## TASK REQUIREMENTS
Report how many lines below contain the word "width". Write only that number.

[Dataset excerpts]
::::::::
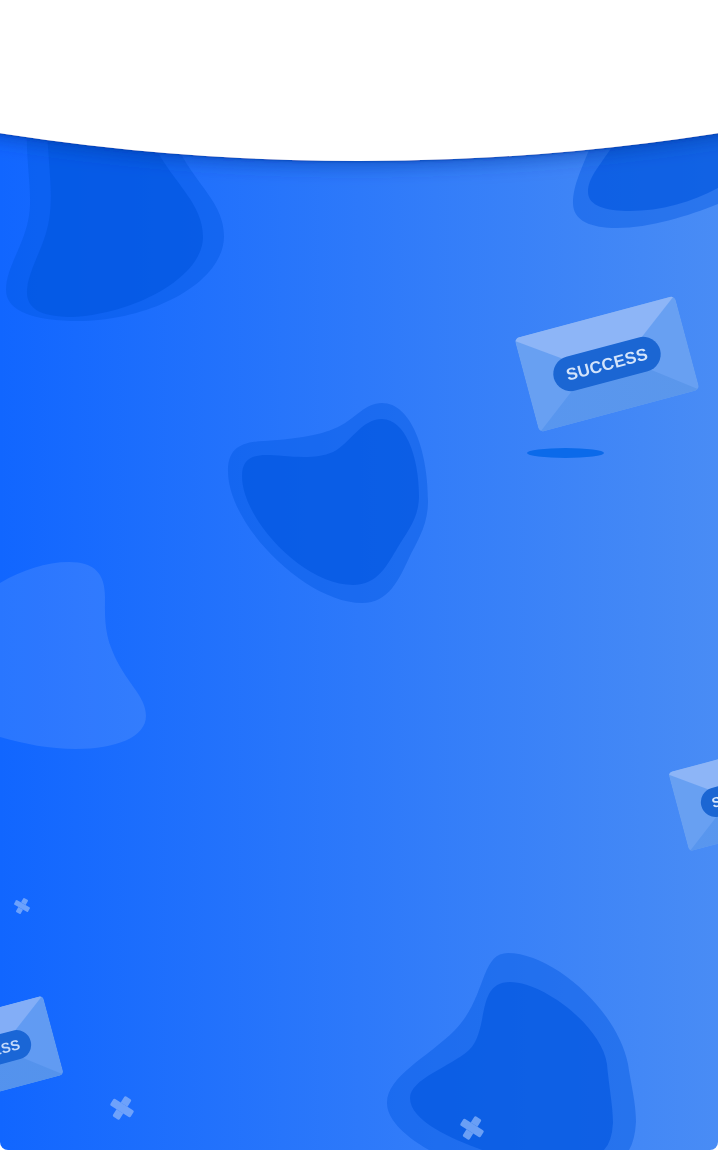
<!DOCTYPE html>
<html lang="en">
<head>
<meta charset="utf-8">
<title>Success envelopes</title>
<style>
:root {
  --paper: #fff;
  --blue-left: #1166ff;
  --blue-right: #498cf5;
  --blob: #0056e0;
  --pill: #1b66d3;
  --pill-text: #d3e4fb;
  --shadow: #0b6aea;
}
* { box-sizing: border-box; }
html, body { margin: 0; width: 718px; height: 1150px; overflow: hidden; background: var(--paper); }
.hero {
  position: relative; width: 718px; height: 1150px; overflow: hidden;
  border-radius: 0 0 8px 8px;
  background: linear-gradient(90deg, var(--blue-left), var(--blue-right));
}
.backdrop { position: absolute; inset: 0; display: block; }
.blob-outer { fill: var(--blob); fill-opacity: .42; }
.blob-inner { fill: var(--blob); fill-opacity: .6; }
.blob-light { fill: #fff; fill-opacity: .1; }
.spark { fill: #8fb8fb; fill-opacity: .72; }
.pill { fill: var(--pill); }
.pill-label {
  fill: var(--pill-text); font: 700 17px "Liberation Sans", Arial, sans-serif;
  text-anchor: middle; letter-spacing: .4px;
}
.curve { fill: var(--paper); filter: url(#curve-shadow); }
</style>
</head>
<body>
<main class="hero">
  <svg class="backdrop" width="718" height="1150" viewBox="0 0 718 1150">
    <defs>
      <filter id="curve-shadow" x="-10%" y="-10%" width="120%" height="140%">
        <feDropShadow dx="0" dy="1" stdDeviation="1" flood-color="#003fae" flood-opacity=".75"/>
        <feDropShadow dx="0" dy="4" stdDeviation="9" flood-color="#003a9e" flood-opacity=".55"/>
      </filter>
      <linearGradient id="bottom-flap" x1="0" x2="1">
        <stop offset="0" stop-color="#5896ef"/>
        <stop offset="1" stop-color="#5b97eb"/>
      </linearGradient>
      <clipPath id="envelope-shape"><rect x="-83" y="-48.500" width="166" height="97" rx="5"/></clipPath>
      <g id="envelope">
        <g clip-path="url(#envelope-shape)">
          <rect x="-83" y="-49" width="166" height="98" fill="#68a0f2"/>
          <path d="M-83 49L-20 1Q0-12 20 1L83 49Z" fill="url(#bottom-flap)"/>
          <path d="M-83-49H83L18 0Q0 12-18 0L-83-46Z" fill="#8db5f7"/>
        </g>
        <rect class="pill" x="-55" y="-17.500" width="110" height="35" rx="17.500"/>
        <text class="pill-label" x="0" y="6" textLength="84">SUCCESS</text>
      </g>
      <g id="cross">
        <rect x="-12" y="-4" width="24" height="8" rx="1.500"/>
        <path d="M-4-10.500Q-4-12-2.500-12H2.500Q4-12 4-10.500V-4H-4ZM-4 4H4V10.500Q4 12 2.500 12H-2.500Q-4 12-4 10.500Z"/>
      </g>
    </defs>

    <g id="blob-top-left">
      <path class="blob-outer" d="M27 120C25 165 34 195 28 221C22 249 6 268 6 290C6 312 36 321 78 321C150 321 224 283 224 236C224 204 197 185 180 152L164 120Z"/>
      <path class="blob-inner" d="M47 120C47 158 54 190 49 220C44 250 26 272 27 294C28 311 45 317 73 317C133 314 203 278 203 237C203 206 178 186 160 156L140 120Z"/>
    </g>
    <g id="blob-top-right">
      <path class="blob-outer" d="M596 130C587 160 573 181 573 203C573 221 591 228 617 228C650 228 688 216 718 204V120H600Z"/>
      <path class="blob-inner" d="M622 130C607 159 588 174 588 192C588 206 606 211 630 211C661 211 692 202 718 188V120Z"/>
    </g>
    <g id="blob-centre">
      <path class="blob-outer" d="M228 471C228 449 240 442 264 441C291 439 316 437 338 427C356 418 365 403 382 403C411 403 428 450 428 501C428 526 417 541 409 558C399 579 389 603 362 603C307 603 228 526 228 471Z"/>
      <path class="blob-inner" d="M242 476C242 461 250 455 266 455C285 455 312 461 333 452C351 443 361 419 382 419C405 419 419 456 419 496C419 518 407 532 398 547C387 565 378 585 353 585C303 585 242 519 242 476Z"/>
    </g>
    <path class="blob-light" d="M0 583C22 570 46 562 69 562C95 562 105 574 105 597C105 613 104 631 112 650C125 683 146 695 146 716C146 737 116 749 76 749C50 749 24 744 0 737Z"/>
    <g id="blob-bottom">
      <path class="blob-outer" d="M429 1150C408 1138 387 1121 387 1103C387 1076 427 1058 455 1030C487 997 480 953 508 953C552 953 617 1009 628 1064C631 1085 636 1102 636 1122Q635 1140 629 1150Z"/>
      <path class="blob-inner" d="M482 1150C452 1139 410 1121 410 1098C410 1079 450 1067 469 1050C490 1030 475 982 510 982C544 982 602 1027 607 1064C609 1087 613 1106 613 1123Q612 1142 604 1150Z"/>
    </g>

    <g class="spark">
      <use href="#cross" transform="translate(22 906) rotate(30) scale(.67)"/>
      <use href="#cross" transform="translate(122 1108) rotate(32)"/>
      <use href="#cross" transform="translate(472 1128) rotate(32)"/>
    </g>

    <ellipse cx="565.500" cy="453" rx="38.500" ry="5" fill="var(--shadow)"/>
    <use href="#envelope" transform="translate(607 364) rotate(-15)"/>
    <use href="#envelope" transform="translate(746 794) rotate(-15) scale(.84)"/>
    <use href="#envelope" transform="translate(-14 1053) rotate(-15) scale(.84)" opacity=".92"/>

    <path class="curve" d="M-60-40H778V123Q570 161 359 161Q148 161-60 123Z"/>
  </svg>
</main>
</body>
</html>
::::::::
## RESULT OF THE TASK
8